Object placement

Cormac Hogan has a nice post on the nature of VSAN from an "Objects & Components" perspective, Rawlinson Rivera describes witness creation & placement, and Duncan Epping teaches the user how to see the placement of objects in VSAN.

Based on these (and many other articles written by them and other authors—check out Duncan's compendium of VSAN links) I thought I had a pretty good idea of how a VM would be laid out on a VSAN datastore.

Turns out, I was wrong...

Default use case

Take a VM with a single VMDK and put it on a VSAN datastore with no storage policy, and you get the default configuration of Number of Failures to Tolerate (nFT) = 1 and Number of Disk Stripes per Object (nSO) = 1. You'd expect to see the disk mirrored between two hosts, with a third host acting as witness:
Image shamelessly copied from Duncan
If you drill down into the object information on the Web Client, it bears out what you'd expect:

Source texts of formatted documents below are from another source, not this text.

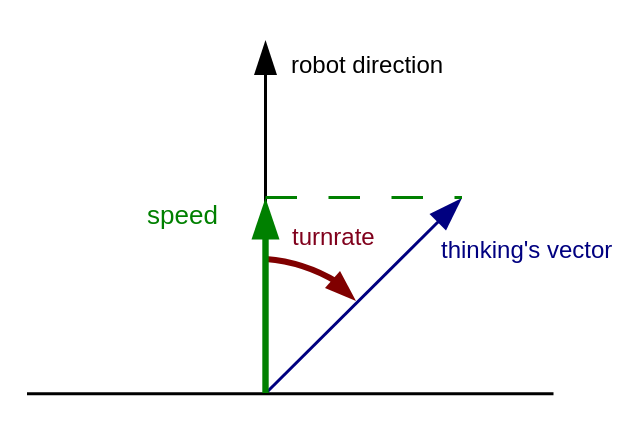
<!DOCTYPE html>
<html lang="en">
<head>
<meta charset="utf-8">
<title>Robot steering vectors</title>
<style>
:root {
  --paper: #ffffff;
  --direction: #000000;
  --speed: #008000;
  --turnrate: #800000;
  --turnrate-text: #80001c;
  --vector: #000080;
}
* { box-sizing: border-box; }
html, body { margin: 0; }
body { overflow: hidden; background: var(--paper); }
.diagram {
  position: relative;
  width: 641px;
  height: 438px;
  overflow: hidden;
  background: var(--paper);
  font-family: "Liberation Sans", Arial, sans-serif;
}
.arrows { position: absolute; inset: 0; display: block; }
.ground, .direction-shaft { stroke: var(--direction); stroke-width: 3; }
.direction-head { fill: var(--direction); }
.vector-shaft { stroke: var(--vector); stroke-width: 3; }
.vector-head { fill: var(--vector); }
.projection { stroke: var(--speed); stroke-width: 3; stroke-dasharray: 31.5 31.5; }
.speed-shaft { stroke: var(--speed); stroke-width: 6.4; }
.speed-head { fill: var(--speed); }
.turn-arc { fill: none; stroke: var(--turnrate); stroke-width: 6; }
.turn-head { fill: var(--turnrate); }
.label {
  position: absolute;
  margin: 0;
  font-size: 24px;
  line-height: 28px;
  white-space: nowrap;
}
.label-direction { left: 291px; top: 51px; color: var(--direction); }
.label-speed { left: 147px; top: 201px; font-size: 26px; color: var(--speed); }
.label-turnrate { left: 292px; top: 223px; color: var(--turnrate-text); }
.label-vector { left: 441px; top: 236px; color: var(--vector); }
</style>
</head>
<body>
<main class="diagram">
  <svg class="arrows" width="641" height="438" viewBox="0 0 641 438" aria-hidden="true">
    <line class="direction-shaft" x1="265.5" y1="70" x2="265.5" y2="393"/>
    <polygon class="direction-head" points="265.5,40 277,75 254,75"/>
    <line class="vector-shaft" x1="266" y1="393" x2="442" y2="218"/>
    <polygon class="vector-head" points="462,198 446,230.5 429.5,214"/>
    <line class="ground" x1="27" y1="393.8" x2="553.5" y2="393.8"/>
    <line class="projection" x1="265.5" y1="197.5" x2="462" y2="197.5"/>
    <path class="turn-arc" d="M266 259 Q304 262 337 282"/>
    <polygon class="turn-head" points="356,301 325,288 340,271"/>
    <line class="speed-shaft" x1="265.5" y1="235" x2="265.5" y2="393"/>
    <polygon class="speed-head" points="265.5,198 279.5,239.5 251.5,239.5"/>
  </svg>
  <p class="label label-direction">robot direction</p>
  <p class="label label-speed">speed</p>
  <p class="label label-turnrate">turnrate</p>
  <p class="label label-vector">thinking's vector</p>
</main>
</body>
</html>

Multi-stripe use case

The purpose of the "Number of Disk Stripes per Object" policy is to leverage additional disks in a host to provide more performance. The help text from the nSO policy is as follows:
The number of HDDs across which each replica of a storage object is striped. A value higher than 1 may result in better performance (for e.g. when flash read cache misses need to get services from HDD), but also results in higher use of system resources. Default value 1, Maximum value: 12.
In practice, adding additional stripes results in VSAN adding a new "RAID 0" layer in the leaf objects hierarchy under the "RAID 1" layer. That first level is the per-host distribution of objects needed to meet the nFT policy rule; this second layer represents the per-host distribution of objects necessary to meet the nSO policy rule.

As you can see from the diagram, the stripes for a single replica aren't necessarily written to the same host. Somehow, I'd gotten the impression that a replica had a 1:1 relationship with a host, which isn't the way it's run in practice.

I'd also been misreading the details in the web client for the distribution of the components; when all your disks have a display name that only varies in the least-significant places of the "naa" identifier, it's easy to get confused. To get around that, I renamed all my devices to reflect the host.slot and type so I could see where everything landed at a glance:

As this screencap shows, the VM's disk is a 4-part stripe, split among all three of my hosts. One host (esx2) has all four components, so the other hosts need enough "secondary" witnesses to balance it out (three for esx3 because it hold one data component, one for host esx1 because it holds three data components). There's also a "tiebreaker" witness (on esx1) because the sum of the data components and secondary witnesses is an even number.

The other disks show similar distribution, but the details of disk utilization is not the same. The only thing I've found to be fairly consistent in my testing is that one host will always get an entire replica, while the other two hosts share components for the other replica; this occurs for all policies with nSO>1. If you have more than 3 hosts, your results will likely be different.